“By documenting good practices from around the globe, the publication Five Key Examples of the Role of Mine Action in Integrating Victim Assistance into Broader Frameworks illustrates how mine action entities can contribute to assisting the victims of landmines and other explosive remnants of war,” said the Director of the Implementation Support Unit, Kerry Brinkert.
“The mission of landmine victim assistance is the full and effective participation of survivors in society on a basis equal to others. Mine action structures cannot fulfil this mission on their own and humanitarian demining programmes are intended to eventually end,” said Kerry Brinkert. “However, if mine action structures play their niche role effectively, considerable gains can be made within the limited time-frame of their existence,” added Kerry Brinkert, noting that mine action can assist in the following ways:

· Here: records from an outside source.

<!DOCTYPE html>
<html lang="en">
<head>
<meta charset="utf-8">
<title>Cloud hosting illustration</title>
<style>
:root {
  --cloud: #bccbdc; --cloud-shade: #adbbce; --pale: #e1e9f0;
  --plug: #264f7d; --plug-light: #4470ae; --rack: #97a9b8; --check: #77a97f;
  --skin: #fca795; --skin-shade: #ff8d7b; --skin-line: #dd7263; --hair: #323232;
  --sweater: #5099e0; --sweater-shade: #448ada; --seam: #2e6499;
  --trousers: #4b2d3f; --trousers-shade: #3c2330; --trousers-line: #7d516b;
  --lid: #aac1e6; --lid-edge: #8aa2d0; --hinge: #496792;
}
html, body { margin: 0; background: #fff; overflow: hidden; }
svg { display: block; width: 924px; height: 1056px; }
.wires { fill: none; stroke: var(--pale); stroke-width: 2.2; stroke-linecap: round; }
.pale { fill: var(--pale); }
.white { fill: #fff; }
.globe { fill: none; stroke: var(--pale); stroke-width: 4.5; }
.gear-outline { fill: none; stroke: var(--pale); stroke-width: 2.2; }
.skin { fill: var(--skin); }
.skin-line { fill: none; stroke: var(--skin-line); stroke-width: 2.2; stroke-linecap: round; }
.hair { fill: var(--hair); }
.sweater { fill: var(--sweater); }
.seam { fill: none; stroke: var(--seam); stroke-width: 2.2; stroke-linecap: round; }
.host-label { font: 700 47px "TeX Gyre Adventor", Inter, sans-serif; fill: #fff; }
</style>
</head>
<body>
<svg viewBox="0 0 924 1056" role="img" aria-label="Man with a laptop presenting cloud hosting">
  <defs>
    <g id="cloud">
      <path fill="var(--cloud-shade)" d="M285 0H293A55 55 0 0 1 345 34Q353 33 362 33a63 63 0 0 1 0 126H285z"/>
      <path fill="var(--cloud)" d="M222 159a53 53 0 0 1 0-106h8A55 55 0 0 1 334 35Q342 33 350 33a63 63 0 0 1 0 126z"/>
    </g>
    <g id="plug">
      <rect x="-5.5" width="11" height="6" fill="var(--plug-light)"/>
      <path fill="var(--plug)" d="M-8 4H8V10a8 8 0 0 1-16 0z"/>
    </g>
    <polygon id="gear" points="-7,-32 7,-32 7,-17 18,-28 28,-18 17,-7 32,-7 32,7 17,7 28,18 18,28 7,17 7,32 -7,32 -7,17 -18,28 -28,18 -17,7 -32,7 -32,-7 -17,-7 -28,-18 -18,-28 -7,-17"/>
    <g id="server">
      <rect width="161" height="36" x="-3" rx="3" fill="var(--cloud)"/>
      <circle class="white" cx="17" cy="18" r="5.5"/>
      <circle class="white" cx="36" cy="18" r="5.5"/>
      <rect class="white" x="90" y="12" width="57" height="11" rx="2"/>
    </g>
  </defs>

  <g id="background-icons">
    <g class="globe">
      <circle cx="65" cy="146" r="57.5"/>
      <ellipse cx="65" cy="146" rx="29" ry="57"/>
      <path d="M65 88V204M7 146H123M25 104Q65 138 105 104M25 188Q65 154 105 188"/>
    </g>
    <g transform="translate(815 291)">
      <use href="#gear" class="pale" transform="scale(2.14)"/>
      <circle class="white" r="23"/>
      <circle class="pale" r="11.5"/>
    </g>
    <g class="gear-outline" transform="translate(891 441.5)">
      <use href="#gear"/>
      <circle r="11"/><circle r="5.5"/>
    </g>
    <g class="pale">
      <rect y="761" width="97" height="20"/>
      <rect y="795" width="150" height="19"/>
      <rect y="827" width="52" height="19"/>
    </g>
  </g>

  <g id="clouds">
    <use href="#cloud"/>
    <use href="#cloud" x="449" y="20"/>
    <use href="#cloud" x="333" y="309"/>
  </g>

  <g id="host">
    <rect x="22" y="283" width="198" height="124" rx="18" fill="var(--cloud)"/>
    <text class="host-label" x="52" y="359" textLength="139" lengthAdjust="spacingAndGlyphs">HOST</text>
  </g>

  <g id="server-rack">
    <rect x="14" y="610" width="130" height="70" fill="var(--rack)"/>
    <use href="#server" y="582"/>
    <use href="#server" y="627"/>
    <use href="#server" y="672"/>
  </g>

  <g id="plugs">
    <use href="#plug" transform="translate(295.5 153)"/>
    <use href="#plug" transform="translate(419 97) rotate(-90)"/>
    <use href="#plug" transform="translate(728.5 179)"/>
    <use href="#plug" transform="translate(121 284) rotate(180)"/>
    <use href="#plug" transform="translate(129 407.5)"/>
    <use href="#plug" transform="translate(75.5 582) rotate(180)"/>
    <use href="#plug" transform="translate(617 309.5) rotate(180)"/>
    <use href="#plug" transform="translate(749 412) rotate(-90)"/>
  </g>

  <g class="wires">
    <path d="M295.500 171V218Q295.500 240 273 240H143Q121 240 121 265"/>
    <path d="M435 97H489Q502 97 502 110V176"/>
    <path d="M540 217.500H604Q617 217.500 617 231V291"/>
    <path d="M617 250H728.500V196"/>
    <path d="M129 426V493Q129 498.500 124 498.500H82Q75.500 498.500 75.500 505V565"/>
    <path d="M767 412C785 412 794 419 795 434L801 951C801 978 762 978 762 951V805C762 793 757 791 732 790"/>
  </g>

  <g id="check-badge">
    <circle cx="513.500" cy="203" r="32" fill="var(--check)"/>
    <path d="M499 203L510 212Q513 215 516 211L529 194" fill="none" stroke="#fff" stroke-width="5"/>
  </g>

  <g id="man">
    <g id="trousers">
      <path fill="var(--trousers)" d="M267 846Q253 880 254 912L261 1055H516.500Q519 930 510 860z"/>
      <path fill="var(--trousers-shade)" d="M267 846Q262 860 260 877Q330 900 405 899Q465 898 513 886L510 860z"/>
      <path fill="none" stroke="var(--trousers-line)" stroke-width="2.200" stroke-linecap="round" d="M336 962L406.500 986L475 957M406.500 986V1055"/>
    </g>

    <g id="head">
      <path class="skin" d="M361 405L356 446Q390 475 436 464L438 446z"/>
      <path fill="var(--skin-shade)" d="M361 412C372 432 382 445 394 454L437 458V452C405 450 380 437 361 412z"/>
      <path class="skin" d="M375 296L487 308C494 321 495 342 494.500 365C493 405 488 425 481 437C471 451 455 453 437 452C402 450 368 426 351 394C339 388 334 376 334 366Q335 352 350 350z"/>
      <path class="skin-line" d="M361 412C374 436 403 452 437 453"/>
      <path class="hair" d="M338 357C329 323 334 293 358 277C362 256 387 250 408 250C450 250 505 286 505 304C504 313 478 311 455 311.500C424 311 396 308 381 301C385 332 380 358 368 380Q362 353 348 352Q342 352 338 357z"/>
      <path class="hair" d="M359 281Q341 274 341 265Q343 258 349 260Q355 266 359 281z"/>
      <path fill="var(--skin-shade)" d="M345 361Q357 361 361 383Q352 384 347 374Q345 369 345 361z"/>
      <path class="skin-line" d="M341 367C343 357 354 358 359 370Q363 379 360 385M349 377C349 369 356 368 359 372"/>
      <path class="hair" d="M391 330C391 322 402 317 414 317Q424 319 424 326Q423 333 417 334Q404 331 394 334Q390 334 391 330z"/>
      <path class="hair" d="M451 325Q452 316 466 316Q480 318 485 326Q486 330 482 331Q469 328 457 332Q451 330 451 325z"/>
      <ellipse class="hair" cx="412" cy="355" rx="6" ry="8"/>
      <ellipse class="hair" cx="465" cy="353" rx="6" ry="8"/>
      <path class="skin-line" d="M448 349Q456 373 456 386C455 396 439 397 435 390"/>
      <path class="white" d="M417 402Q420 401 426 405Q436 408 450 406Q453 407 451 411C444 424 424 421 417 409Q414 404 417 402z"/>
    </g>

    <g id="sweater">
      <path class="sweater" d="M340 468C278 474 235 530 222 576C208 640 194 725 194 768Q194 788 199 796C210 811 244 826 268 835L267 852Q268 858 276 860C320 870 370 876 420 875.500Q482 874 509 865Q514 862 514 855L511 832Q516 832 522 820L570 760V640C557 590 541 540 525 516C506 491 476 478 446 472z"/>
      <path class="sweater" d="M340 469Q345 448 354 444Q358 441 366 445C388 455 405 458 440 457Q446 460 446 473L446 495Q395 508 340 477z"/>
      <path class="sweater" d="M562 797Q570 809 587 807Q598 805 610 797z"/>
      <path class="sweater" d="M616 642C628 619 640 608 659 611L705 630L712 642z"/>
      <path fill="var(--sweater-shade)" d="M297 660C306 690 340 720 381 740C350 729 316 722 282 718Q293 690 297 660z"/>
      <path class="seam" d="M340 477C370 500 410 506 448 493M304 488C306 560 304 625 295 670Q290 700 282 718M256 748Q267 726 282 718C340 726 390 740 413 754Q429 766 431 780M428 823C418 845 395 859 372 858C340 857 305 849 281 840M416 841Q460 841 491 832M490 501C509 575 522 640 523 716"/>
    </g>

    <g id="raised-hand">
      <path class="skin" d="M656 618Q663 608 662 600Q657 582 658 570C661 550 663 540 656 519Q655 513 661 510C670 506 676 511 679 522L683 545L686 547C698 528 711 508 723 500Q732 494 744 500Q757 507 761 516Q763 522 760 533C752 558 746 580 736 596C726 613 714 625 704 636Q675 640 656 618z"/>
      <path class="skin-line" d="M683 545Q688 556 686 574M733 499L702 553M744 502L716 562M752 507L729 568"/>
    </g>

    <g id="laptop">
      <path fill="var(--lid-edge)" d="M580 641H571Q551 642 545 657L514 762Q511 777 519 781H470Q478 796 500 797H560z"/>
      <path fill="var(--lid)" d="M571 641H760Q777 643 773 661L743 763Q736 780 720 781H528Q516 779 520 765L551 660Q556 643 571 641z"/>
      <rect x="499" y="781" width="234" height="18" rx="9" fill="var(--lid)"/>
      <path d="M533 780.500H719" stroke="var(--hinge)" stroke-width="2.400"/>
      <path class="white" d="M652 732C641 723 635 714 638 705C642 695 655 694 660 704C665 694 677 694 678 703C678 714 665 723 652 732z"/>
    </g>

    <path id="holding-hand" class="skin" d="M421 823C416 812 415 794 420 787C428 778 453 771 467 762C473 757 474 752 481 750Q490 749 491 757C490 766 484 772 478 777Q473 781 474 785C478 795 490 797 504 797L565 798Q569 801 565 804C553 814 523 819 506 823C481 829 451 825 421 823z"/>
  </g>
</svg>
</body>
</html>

The publication documents examples of states in which the role of mine action programmes in landmine victim assistance has been played well:
The publication was made possible thanks to a grant from the Government of Australia to the Convention’s Implementation Support Unit.
Improving the quality of life for victims of explosive remnants of war is a significant focus of Australia’s mine action assistance. In order to enhance the sustainability of victim assistance efforts, Australia is seeking to ensure that these efforts are integrated within national level health and disability programs.
The Anti-Personnel Mine Ban Convention was adopted in Oslo in 1997, opened for signature in Ottawa the same year and entered into force on 1 March 1999. The Convention was the first disarmament instrument to take into consideration the rights of the survivors of a particular weapon.
Since entering into force, millions of square metres of once dangerous lands have been released for normal human activity and over 44.5 million stockpiled mines have been destroyed.
For press inquiries, contact: Laila Rodriguez press(at)apminebanconvention.org or +41 (0) 22 730 9350. Find the Convention on Facebook, Flickr and Twitter.